We’re struggling to find the exact quote, so maybe we just imagined it, but we’re pretty sure Notorious B.I.G. said something along the lines of, “Ready to Die was 10% skill and 90% the chronic”, alluding to his lauded lyricism. And while we don’t advocate for substance use as a sole source of inspiration, we do appreciate how much a quick smoke session can convince a lyricist to get comfortable and let the beat play as long as it needs. Because when an un-rushed set of free-association bars have spent enough time in the oven, they often come out hotter and fresher than your run-of-the-mill one-take freestyle.

That brings us to Austin’s Breadcouch, who’s been baking his eccentric brand of alternative hip-hop/R&B since 2020. The multi-genre fusion of Breadcouch’s boundary-less beats really lends itself to the versatility of his vocals, which switch between rapping and singing for evenly-toasted slices of bedroom soul-pop, electronica, trap, boom bap, and even indie rock, all from the same, surprisingly-cohesive loaf. And although you could sample a few brief crumbs from Breadcouch’s expansive catalogue and label his style as “wordy” or “busy”, we respect the grains of brevity that Breadcouch brings to his hooks.

Case in point: a new tune featuring fellow Austin rapper-producer Ben Buck, “WAIT”. They’ll both be performing at Hole in the Wall tonight for the Speaker Bump Social, so smoke ’em if you got ’em, and let the hazy wordplay, sativa-scented samples, blunt-ready bass, and doja-derived drums of “WAIT” whisk you through this showery Wednesday.

2024: Year of the Austin Breakthrough?

Confucius and Fresh kick this week off by weighing the odds of an Austin hip-hop/R&B artist breaking out into the national mainstream before tackling the latest from everyone’s favorite controversy-maker – Lil Nas X. Get all that, Hip-Hop Facts, an Unpopular Opinion about hip-hop’s hatred of Drake, and Confucius Reads the News in this edition.

Ranking Wu-Tang’s Solo Albums

After a quick back-and-forth about musician work ethic versus entitlement here in Austin, Confucius and Fresh honor Raekwon’s 54th birthday by ranking the first run of solo albums from Wu-Tang clan members. Hear that, Hip-Hop Facts, Fresh’s Unpopular Opinion on the state of integrity in hip-hop journalism, and the first installment of Confucius Reads the News for 2024.

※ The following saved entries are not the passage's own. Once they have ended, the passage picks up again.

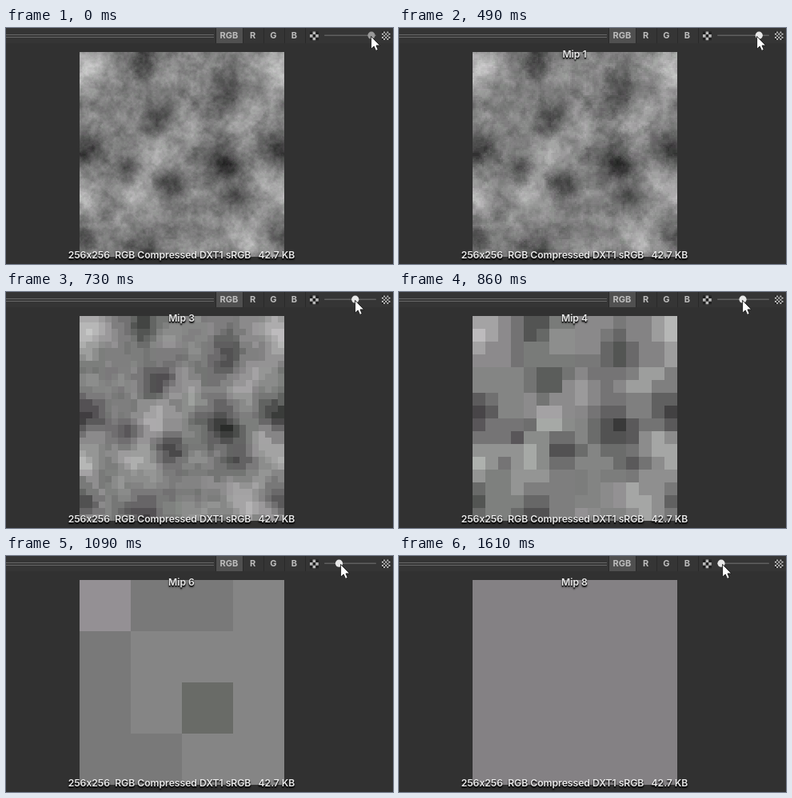
An HTML page with a canvas for the animation above (1710 ms loop, 484 by 295 pixels).

```html
<!DOCTYPE html>
<html lang="en">
<head>
<meta charset="utf-8">
<title>Mip preview</title>
<style>
  html, body { margin: 0; width: 100%; height: 100%; overflow: hidden; background: #313131; }
  #stage { position: absolute; left: 0; top: 0; width: 484px; height: 295px; overflow: hidden; background: #313131; }
  #tex { position: absolute; left: 92px; top: 30px; width: 256px; height: 256px; }
  svg { position: absolute; left: 0; top: 0; }
  text { font-family: Inter, "Liberation Sans", sans-serif; text-anchor: middle; white-space: pre; }
  .btn { font-size: 11px; font-weight: 700; fill: #bdbdbd; }
  .label { font-size: 12.15px; font-weight: 600; fill: #ececec; text-shadow: 0 1px 1px #000, 0 2px 2px #000; }
</style>
</head>
<body>
<div id="stage">
  <canvas id="tex" width="256" height="256"></canvas>
  <svg width="484" height="295" viewBox="0 0 484 295">
    <rect width="484" height="19" fill="#353535"/>
    <path d="M0 8.5H260M0 11.5H260" stroke="#686868"/>
    <rect x="263" width="33" height="19" fill="#505050"/>
    <g id="bar"></g>
    <rect x="398" y="8.5" width="65" height="1.5" rx=".7" fill="#606060"/>
    <circle id="knob" cy="9.2" r="4.6"/>
    <text class="label" id="mip" x="219.5" y="37"></text>
    <text class="label" x="219.5" y="288">256x256  RGB Compressed DXT1 sRGB   42.7 KB</text>
    <path id="cursor" d="M.6 .4V16.2L4.2 12.9L6.6 18.4L9.3 17.2L7 11.9H11.7Z" fill="#fff" stroke="#161616" stroke-width=".9"/>
  </svg>
</div>
<script>
const $ = id => document.getElementById(id);
const LOOP = 1710, SIZE = 256, PRESS = 120, STEP = 46, KNOB = 457, GAP = 6.75;

const mix = (a, b, t) => a + (b - a) * t;
const clamp = (v, lo, hi) => Math.max(lo, Math.min(hi, v));
const ease = t => t * t * (3 - 2 * t);

// Pointer path: time, x
const drag = [[250, 456], [490, 447], [910, 426], [1420, 404]];

function pointer(t) {
  const [t0, x0] = drag[0];
  if (t < 260) return x0;
  const q = 260 + Math.floor((t - 260) / STEP) * STEP;
  let x = x0;
  for (let i = 1; i < drag.length; i++) {
    const [a, from] = drag[i - 1], [b, to] = drag[i];
    if (q >= a) x = mix(from, to, clamp((q - a) / (b - a), 0, 1));
  }
  return Math.round(x);
}

// Main patches of the cloud: x, y, radius
const dark = [
  [12, 126, 15], [184, 50, 17], [95, 80, 13], [168, 132, 15], [188, 142, 12],
  [242, 118, 14], [194, 182, 14], [82, 240, 13], [57, 142, 11], [108, 165, 12],
  [2, 232, 14], [80, 14, 13]
];
const light = [
  [16, 14, 16], [244, 20, 18], [210, 78, 15], [104, 126, 16], [233, 168, 18],
  [8, 184, 13], [74, 176, 15], [208, 230, 17], [136, 92, 13]
];

function hash(x, y, s) {
  let h = Math.imul(x, 374761393) ^ Math.imul(y, 668265263) ^ Math.imul(s, 974711);
  h = Math.imul(h ^ (h >>> 13), 1274126177);
  return ((h ^ (h >>> 16)) >>> 0) / 2147483648 - 1;
}

function noise(x, y, cell) {
  const n = SIZE / cell, fx = x / cell, fy = y / cell;
  const ix = Math.floor(fx), iy = Math.floor(fy), u = ease(fx - ix), v = ease(fy - iy);
  const at = (i, j) => hash((ix + i) % n, (iy + j) % n, cell);
  return mix(mix(at(0, 0), at(1, 0), u), mix(at(0, 1), at(1, 1), u), v);
}

const wrap = d => d - SIZE * Math.round(d / SIZE);
const glow = (spots, x, y) => spots.reduce((sum, [sx, sy, r]) =>
  sum + Math.exp(-(wrap(x - sx) ** 2 + wrap(y - sy) ** 2) / (2 * r * r)), 0);

function cloud(x, y) {
  let v = 130 + 44 * glow(light, x, y) - 58 * glow(dark, x, y);
  for (let cell = 2; cell <= 16; cell *= 2) v += 4.5 * Math.sqrt(cell) * noise(x, y, cell);
  return v;
}

function half(src, n) {
  const m = n / 2, out = new Float32Array(m * m);
  for (let y = 0; y < m; y++) for (let x = 0; x < m; x++) {
    const i = 2 * y * n + 2 * x;
    out[y * m + x] = (src[i] + src[i + 1] + src[i + n] + src[i + n + 1]) / 4;
  }
  return out;
}

function makeCanvas(n) {
  const c = document.createElement("canvas");
  c.width = c.height = n;
  return c;
}

// Four shades per 4x4 block between two end colours of 5:6:5 bits
function compress(src, n) {
  const c = makeCanvas(n), g = c.getContext("2d"), img = g.createImageData(n, n);
  const snap = (v, k) => mix(v, Math.round(v * k / 255) * 255 / k, .6);
  for (let by = 0; by < n; by += 4) for (let bx = 0; bx < n; bx += 4) {
    const cells = Array.from({ length: 16 }, (_, k) => (by + (k >> 2)) * n + bx + (k & 3));
    const vals = cells.map(i => clamp(src[i], 28, 205));
    const lo = Math.min(...vals), hi = Math.max(...vals);
    cells.forEach((i, j) => {
      const t = Math.round((vals[j] - lo) / (hi - lo + .01) * 3) / 3;
      [31, 63, 31].forEach((k, ch) => img.data[i * 4 + ch] = mix(snap(lo, k), snap(hi, k), t));
      img.data[i * 4 + 3] = 255;
    });
  }
  g.putImageData(img, 0, 0);
  return c;
}

// Coarsest levels: a base colour with a few areas on it
function paint(n, base, ...areas) {
  const c = makeCanvas(n), g = c.getContext("2d");
  for (const [color, ...box] of [[base, 0, 0, n, n], ...areas]) {
    g.fillStyle = color;
    g.fillRect(...box);
  }
  return c;
}

const mips = [];
let field = new Float32Array(SIZE * SIZE).map((_, i) => cloud(i % SIZE, i >> 8));
for (let n = SIZE; n >= 8; n /= 2) {
  mips.push(compress(field, n));
  field = half(field, n);
}
mips.push(
  paint(4, "#797979", ["#858585", 3, 0, 1, 4], ["#858585", 1, 1, 2, 2], ["#858585", 2, 3, 1, 1],
    ["#949094", 0, 0, 1, 1], ["#696b67", 2, 2, 1, 1]),
  paint(2, "#848484", ["#7b7b7b", 0, 1, 1, 1]),
  paint(1, "#848184")
);

// Toolbar: channel buttons and the checkers at both ends of the slider
function checker(x, y, n, cell) {
  let d = "";
  for (let j = 0; j < n; j++) for (let i = 0; i < n; i++)
    if ((i + j) % 2) d += `M${x + i * cell} ${y + j * cell}h${cell}v${cell}h${-cell}z`;
  const w = n * cell;
  return `<rect x="${x}" y="${y}" width="${w}" height="${w}" fill="#1f1f1f"/><path d="${d}" fill="#b8b8b8"/>`;
}
const edge = x => `<path d="M${x} 0V19" stroke="#292929"/>`;
$("bar").innerHTML = edge(262.5) + edge(296.5) +
  `<text class="btn" x="278.8" y="13">RGB</text>` +
  [..."RGB"].map((c, i) => `<text class="btn" x="${308.5 + 26 * i}" y="13">${c}</text>` + edge(322.5 + 26 * i)).join("") +
  checker(380, 4.5, 3, 3.6) + checker(470, 4.5, 5, 2.1);

const view = $("tex").getContext("2d");
view.imageSmoothingEnabled = false;
let shown = -1;

function draw(t) {
  const x = pointer(t), mip = Math.round((KNOB - .5 - x) / GAP);
  $("cursor").setAttribute("transform", `translate(${x} 10)`);
  $("knob").setAttribute("fill", t < PRESS ? "#999" : "#e8e8e8");
  if (mip === shown) return;
  shown = mip;
  $("knob").setAttribute("cx", KNOB - mip * GAP);
  $("mip").textContent = mip ? "Mip " + mip : "";
  view.drawImage(mips[mip], 0, 0, SIZE, SIZE);
}

const start = performance.now();
function tick() {
  draw((performance.now() - start) % LOOP);
  requestAnimationFrame(tick);
}
draw(0);
requestAnimationFrame(tick);
</script>
</body>
</html>
```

Retr0grade: “No Hook, No Name” (feat. BoomBaptist)

From Scott Storch to Mike Dean, The Alchemist to Murda Beatz, and far too many more examples to list here, it’s clear that having a white producer doesn’t negate the impact of a strong black voice in hip-hop. Here in Austin we can point to Song of the Day favorite RuDi Devino, who’s spread his butter-smooth bars over Ruler Why’s beats in SubKulture Patriots, Bronze Whale’s backing tracks in 5-D, and the P. Sugz/Potion productions of CAPYAC.

But aside from a few solo installments, one of RuDi’s biggest roles recently has been as the vocal half of synth-and-sample-driven duo Retr0grade. True to their handle, Retr0grade isn’t strictly stuck in the old school; instead it’s more of an ever-moving, modern hearkening back to some iconic hip-hop heyday sounds. And when it comes to that combo of classic and contemporary, of synthesized and sampled, of instrumental and vocal, those who’ve stayed in the loop on local productions know damn well that BoomBaptist is a comparable curator.

Well, just in time for this chilly MLK Day, Retr0grade groove grower Tommy Fuego just laid down some much-appreciated heat with the piping-hot sample chops and hypnotic drum programming we’ve come to love from him. For the first verse of “No Hook, No Name” RuDi tackles the offense, defies Nazi flags, and ultimately aces the interview with a Common-evocative cadence before BoomBaptist blesses the second half with his own tabernacle of lyrical boasts. It might not be the most societally-minded song you’ll hear today, but we’d like to think Dr. King would agree that this brief, bangin’ snapshot of racial harmony rips heartily.